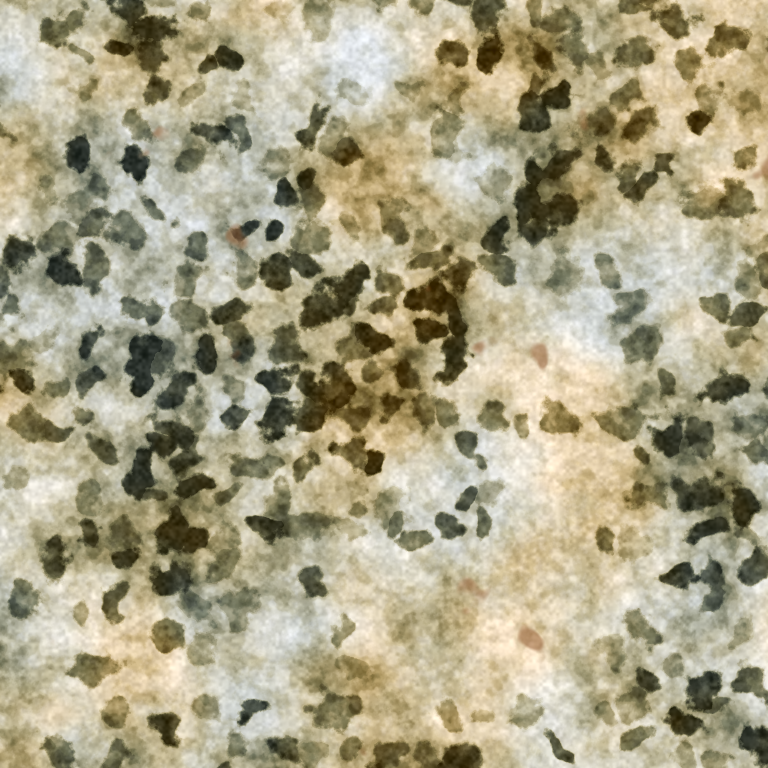
A Shadertoy shader for this texture:

```glsl
const float GRAIN_CELLS = 21.0;     // dark grain cells per canvas height
const float CLUSTER_SCALE = 5.5;
const float MOTTLE_SCALE = 17.0;
const float FINE_SCALE = 65.0;
const float SPECK_SCALE = 230.0;
const float WARP = 0.022;           // raggedness of grain outlines
const float GRAIN_DENSITY = 0.50;
const float GRAIN_CLUSTERING = 0.24;
const float BASE_TONE = 0.52;
const float SPECK_STRENGTH = 0.10;

const vec3 BLACK_OLIVE = vec3(0.20, 0.19, 0.10);
const vec3 DARK_OLIVE = vec3(0.34, 0.33, 0.22);
const vec3 OLIVE = vec3(0.47, 0.46, 0.32);
const vec3 KHAKI = vec3(0.62, 0.59, 0.44);
const vec3 SAND = vec3(0.75, 0.72, 0.59);
const vec3 CREAM = vec3(0.85, 0.83, 0.75);
const vec3 CHALK = vec3(0.94, 0.92, 0.87);
const vec3 WARM_SHIFT = vec3(0.035, -0.005, -0.045);
const vec3 COOL_SHIFT = vec3(-0.025, 0.0, 0.045);
const vec3 RUST = vec3(0.55, 0.33, 0.17);

float hash(vec2 p) {
    return fract(sin(dot(p, vec2(127.1, 311.7))) * 43758.5453);
}

float noise(vec2 p) {
    vec2 i = floor(p), f = fract(p);
    f = f * f * (3.0 - 2.0 * f);
    vec2 e = vec2(1.0, 0.0);
    return mix(mix(hash(i), hash(i + e.xy), f.x),
               mix(hash(i + e.yx), hash(i + e.xx), f.x), f.y);
}

// Layered noise scaled to zero mean and roughly unit deviation
float mottle(vec2 p) {
    float sum = 0.0, amplitude = 0.5;
    for (int i = 0; i < 4; i++) {
        sum += amplitude * (noise(p) - 0.5);
        p = mat2(1.6, 1.2, -1.2, 1.6) * p + 7.3;
        amplitude *= 0.5;
    }
    return sum / 0.124;
}

float clusterAt(vec2 p) {
    return mottle(p * CLUSTER_SCALE + 31.0);
}

// Depth of the darkest ragged, randomly turned grain covering p
float grainDepth(vec2 p, float roughness) {
    vec2 q = p * GRAIN_CELLS, cell = floor(q);
    float depth = 0.0;
    for (int y = -1; y <= 1; y++)
    for (int x = -1; x <= 1; x++) {
        vec2 id = cell + vec2(x, y);
        vec2 center = id + 0.15 + 0.7 * vec2(hash(id + 3.1), hash(id + 17.7));
        float chance = GRAIN_DENSITY + GRAIN_CLUSTERING * clusterAt(center / GRAIN_CELLS);
        float present = step(hash(id + 41.3), chance);
        float angle = 6.2832 * hash(id + 53.9);
        float stretch = mix(1.0, 1.4, hash(id + 67.2));
        float radius = mix(0.32, 0.60, hash(id + 71.5));
        vec2 d = mat2(cos(angle), -sin(angle), sin(angle), cos(angle)) * (q - center);
        float edge = length(d * vec2(1.0 / stretch, stretch)) / radius + 0.13 * roughness;
        float cover = 1.0 - smoothstep(0.68, 1.08, edge);
        depth = max(depth, present * cover * mix(0.8, 2.5, hash(id + 89.6)));
    }
    return depth;
}

// Mineral colour for a tone running from dark to light
vec3 mineral(float tone) {
    vec3 color = mix(BLACK_OLIVE, DARK_OLIVE, smoothstep(-2.1, -1.35, tone));
    color = mix(color, OLIVE, smoothstep(-1.35, -0.8, tone));
    color = mix(color, KHAKI, smoothstep(-0.8, -0.3, tone));
    color = mix(color, SAND, smoothstep(-0.3, 0.25, tone));
    color = mix(color, CREAM, smoothstep(0.25, 1.0, tone));
    return mix(color, CHALK, smoothstep(1.0, 1.9, tone));
}

void mainImage(out vec4 fragColor, in vec2 fragCoord) {
    vec2 p = fragCoord / iResolution.y;

    // Pale ground, with darker haze where grains gather
    float cluster = clusterAt(p);
    float body = mottle(p * MOTTLE_SCALE);
    float fine = mottle(p * FINE_SCALE + 11.0);
    float tone = BASE_TONE - 0.32 * cluster + 0.42 * body + 0.26 * fine;

    // Dark grains with uneven interiors
    vec2 bend = vec2(noise(p * 38.0 + 5.0), noise(p * 38.0 + 83.0)) - 0.5;
    float depth = grainDepth(p + WARP * bend, fine);
    tone -= depth * (0.92 + 0.12 * body);

    // Fine specks over everything
    float speck = noise(p * SPECK_SCALE) + noise(p * SPECK_SCALE * 0.6 + 19.0) - 1.0;
    vec3 color = mineral(tone) + SPECK_STRENGTH * speck;

    // Warm and cool drifts, then rare rust stains
    float drift = mottle(p * 6.5 + 57.0);
    color += WARM_SHIFT * clamp(drift, 0.0, 1.5) + COOL_SHIFT * clamp(-drift, 0.0, 1.5);
    float stain = smoothstep(2.1, 2.7, mottle(p * 13.0 + 93.0));
    color = mix(color, RUST, 0.5 * stain);

    fragColor = vec4(clamp(color, 0.0, 1.0), 1.0);
}
```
========
→ **What you need to do**:
Wherever a line in the data above holds the word "noise", copy that line.

→ **Reply to the task**:
float noise(vec2 p) {
// Layered noise scaled to zero mean and roughly unit deviation
        sum += amplitude * (noise(p) - 0.5);
    vec2 bend = vec2(noise(p * 38.0 + 5.0), noise(p * 38.0 + 83.0)) - 0.5;
    float speck = noise(p * SPECK_SCALE) + noise(p * SPECK_SCALE * 0.6 + 19.0) - 1.0;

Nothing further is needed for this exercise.